Sarah Hazelton, LCSW 

Thursday, October 8, 2015

National Mental Health Awareness Week

This week is National Mental Health Awareness Week which aims to provide education and support for those struggling with mental illness. There is a societal stigma against mental illness and therapeutic intervention. I’m not sure how self-care was ever misconstrued to signify weakness, but it has been. Some of the most courageous people I’ve met in my life are those that I have talked to about their struggles with mental illness. The stigma is harmful and can be devastating to the millions of people who live with anxiety, depression, eating disorders, etc. The conversation surrounding mental illness needs to change in order to help the public understand that just like those with physical illnesses, those with mental illness may need help with their symptoms to prevent their condition from becoming worse. Click here to watch a video that I came across of people speaking out against the stigmas.

KJ Green, CSW

Wednesday, October 7, 2015

More on EMDR

EMDR is the leading model of therapy to address and resolve trauma and trauma related mental health conditions.  Our research has shown that the majority of our students have had some form of traumatic event in their lives.  At times, when the trauma is severe enough, a person might have symptoms of PTSD.  Many other times, there are not symptoms of PTSD but an increase in anxiety and depression along with a decrease in self-esteem.  Many times trauma will be stored in unhealthy ways in the brain and we begin to form negative thoughts and beliefs about ourselves and/or the situation.

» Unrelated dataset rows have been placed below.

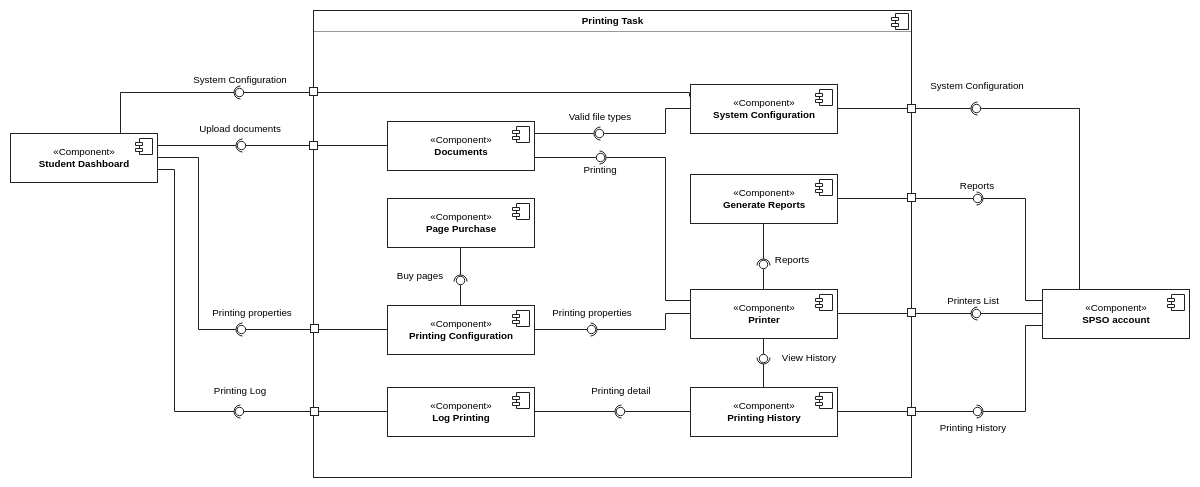
<!DOCTYPE html>
<html lang="en">
<head>
<meta charset="utf-8">
<title>Printing Task component diagram</title>
<style>
:root { --ink: #000; --line: #222; --rule: #999; --paper: #fff; }
* { box-sizing: border-box; margin: 0; }
body { width: 1200px; height: 487px; overflow: hidden; background: var(--paper); }
.diagram {
  position: relative; width: 1200px; height: 487px; overflow: hidden;
  color: var(--ink); font: 9.8px/12px "Liberation Sans", Arial, sans-serif;
}
.frame {
  position: absolute; left: 313px; top: 10px; width: 599px; height: 468px;
  border: 1px solid var(--line);
}
.frame h1 {
  height: 21px; border-bottom: 1px solid var(--rule);
  font-size: inherit; line-height: 20px; text-align: center;
}
.wires { position: absolute; left: 0; top: 0; }
.wires, .icon { fill: none; stroke: var(--line); stroke-width: 1; }
.ball, .socket, .port, .icon { fill: var(--paper); }
.component {
  position: absolute; left: var(--x); top: var(--y); width: 148px; height: 50px;
  display: flex; flex-direction: column; align-items: center; justify-content: center;
  background: var(--paper); border: 1px solid var(--line); white-space: nowrap;
}
.component h2 { font-size: inherit; line-height: inherit; }
.icon { position: absolute; top: 4px; right: 4px; width: 18px; height: 18px; }
.frame .icon { top: 2px; right: 2px; }
.label {
  position: absolute; left: var(--x); top: var(--y);
  transform: translate(-50%, -50%); white-space: nowrap;
}
</style>
</head>
<body>
<main class="diagram">
  <section class="frame">
    <h1>Printing Task</h1>
    <svg class="icon" viewBox="0 0 18 18"><use href="#component-icon"/></svg>
  </section>

  <svg class="wires" width="1200" height="487" viewBox="0 0 1200 487" aria-hidden="true">
    <defs>
      <g id="component-icon">
        <path d="M4.5 .5h13v16h-13z"/>
        <path d="M.5 4.5h7v3h-7zM.5 10.5h7v3h-7z"/>
      </g>
      <g id="joint">
        <path class="socket" d="M1 -6.5A6.5 6.5 0 0 0 1 6.5"/>
        <circle class="ball" r="4.2"/>
      </g>
      <rect id="port" class="port" x="-4" y="-4" width="8" height="8"/>
    </defs>
    <g transform="translate(.5 .5)">
      <g class="connectors">
        <path d="M120 133V92H689V96"/>
        <path d="M157 145H387"/>
        <path d="M157 157H198V329H387"/>
        <path d="M157 169H174V411H387"/>
        <path d="M534 133H665V108H690"/>
        <path d="M534 157H665V300H690"/>
        <path d="M460 247V305"/>
        <path d="M534 329H665V313H690"/>
        <path d="M534 411H690"/>
        <path d="M763 223V289"/>
        <path d="M763 337V387"/>
        <path d="M837 108H1079V289"/>
        <path d="M837 198H1025V300H1042"/>
        <path d="M837 313H1042"/>
        <path d="M837 411H1025V325H1042"/>
      </g>
      <g class="joints">
        <use href="#joint" transform="translate(239 92)"/>
        <use href="#joint" transform="translate(241 145)"/>
        <use href="#joint" transform="translate(241 329)"/>
        <use href="#joint" transform="translate(239 411)"/>
        <use href="#joint" transform="translate(599 133)"/>
        <use href="#joint" transform="translate(600 157) rotate(180)"/>
        <use href="#joint" transform="translate(591 329) rotate(180)"/>
        <use href="#joint" transform="translate(620 411)"/>
        <use href="#joint" transform="translate(460 280) rotate(90)"/>
        <use href="#joint" transform="translate(763 264) rotate(90)"/>
        <use href="#joint" transform="translate(763 358) rotate(270)"/>
        <use href="#joint" transform="translate(976 108)"/>
        <use href="#joint" transform="translate(977 198) rotate(180)"/>
        <use href="#joint" transform="translate(976 313)"/>
        <use href="#joint" transform="translate(977 411) rotate(180)"/>
      </g>
      <g class="ports">
        <use href="#port" x="313" y="91"/>
        <use href="#port" x="313" y="145"/>
        <use href="#port" x="314" y="328"/>
        <use href="#port" x="314" y="411"/>
        <use href="#port" x="911" y="108"/>
        <use href="#port" x="911" y="197"/>
        <use href="#port" x="911" y="312"/>
        <use href="#port" x="911" y="411"/>
      </g>
    </g>
  </svg>

  <article class="component" style="--x:10px;--y:133px">
    <p>«Component»</p><h2>Student Dashboard</h2>
    <svg class="icon" viewBox="0 0 18 18"><use href="#component-icon"/></svg>
  </article>
  <article class="component" style="--x:387px;--y:121px">
    <p>«Component»</p><h2>Documents</h2>
    <svg class="icon" viewBox="0 0 18 18"><use href="#component-icon"/></svg>
  </article>
  <article class="component" style="--x:387px;--y:198px">
    <p>«Component»</p><h2>Page Purchase</h2>
    <svg class="icon" viewBox="0 0 18 18"><use href="#component-icon"/></svg>
  </article>
  <article class="component" style="--x:387px;--y:305px">
    <p>«Component»</p><h2>Printing Configuration</h2>
    <svg class="icon" viewBox="0 0 18 18"><use href="#component-icon"/></svg>
  </article>
  <article class="component" style="--x:387px;--y:387px">
    <p>«Component»</p><h2>Log Printing</h2>
    <svg class="icon" viewBox="0 0 18 18"><use href="#component-icon"/></svg>
  </article>
  <article class="component" style="--x:690px;--y:84px">
    <p>«Component»</p><h2>System Configuration</h2>
    <svg class="icon" viewBox="0 0 18 18"><use href="#component-icon"/></svg>
  </article>
  <article class="component" style="--x:690px;--y:174px">
    <p>«Component»</p><h2>Generate Reports</h2>
    <svg class="icon" viewBox="0 0 18 18"><use href="#component-icon"/></svg>
  </article>
  <article class="component" style="--x:690px;--y:289px">
    <p>«Component»</p><h2>Printer</h2>
    <svg class="icon" viewBox="0 0 18 18"><use href="#component-icon"/></svg>
  </article>
  <article class="component" style="--x:690px;--y:387px">
    <p>«Component»</p><h2>Printing History</h2>
    <svg class="icon" viewBox="0 0 18 18"><use href="#component-icon"/></svg>
  </article>
  <article class="component" style="--x:1042px;--y:289px">
    <p>«Component»</p><h2>SPSO account</h2>
    <svg class="icon" viewBox="0 0 18 18"><use href="#component-icon"/></svg>
  </article>

  <p class="label" style="--x:240px;--y:80px">System Configuration</p>
  <p class="label" style="--x:240px;--y:129px">Upload documents</p>
  <p class="label" style="--x:252px;--y:313px">Printing properties</p>
  <p class="label" style="--x:240px;--y:391px">Printing Log</p>
  <p class="label" style="--x:600px;--y:117px">Valid file types</p>
  <p class="label" style="--x:600px;--y:170px">Printing</p>
  <p class="label" style="--x:420px;--y:276px">Buy pages</p>
  <p class="label" style="--x:592px;--y:313px">Printing properties</p>
  <p class="label" style="--x:621px;--y:391px">Printing detail</p>
  <p class="label" style="--x:792px;--y:260px">Reports</p>
  <p class="label" style="--x:809px;--y:358px">View History</p>
  <p class="label" style="--x:977px;--y:86px">System Configuration</p>
  <p class="label" style="--x:977px;--y:186px">Reports</p>
  <p class="label" style="--x:973px;--y:301px">Printers List</p>
  <p class="label" style="--x:973px;--y:428px">Printing History</p>
</main>
</body>
</html>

EMDR helps to reprocess the traumatic or disturbing event and store the memory in a healthy way.  It also helps to change the negative self-belief and erroneous thought patterns on the path to healing.  

Some areas that EMDR can help are, but not limited to:

  • Dealing with a traumatic event
  • Sexual assault or molestation
  • Loss of loved one
  • Adoption
  • Issues from being bullied
  • Self-worth issues
  • Anxiety and depression
  • Painful memories

To learn more about EMDR visit

Testimonials from our Clients:

-      "Three months of EMDR at Maple Rise was more effective in my treatment than the previous two years of various other types of therapy."

-      " It is hard working through traumatic memories while doing EMDR, but it is such a relief to not feel so anxious all the time and to feel like I am past that stuff."

-       " EMDR has helped me resolve issues that I didn’t even realize were issues and I fell so much better about myself and life in general now."

      Sean Maynard, CMHC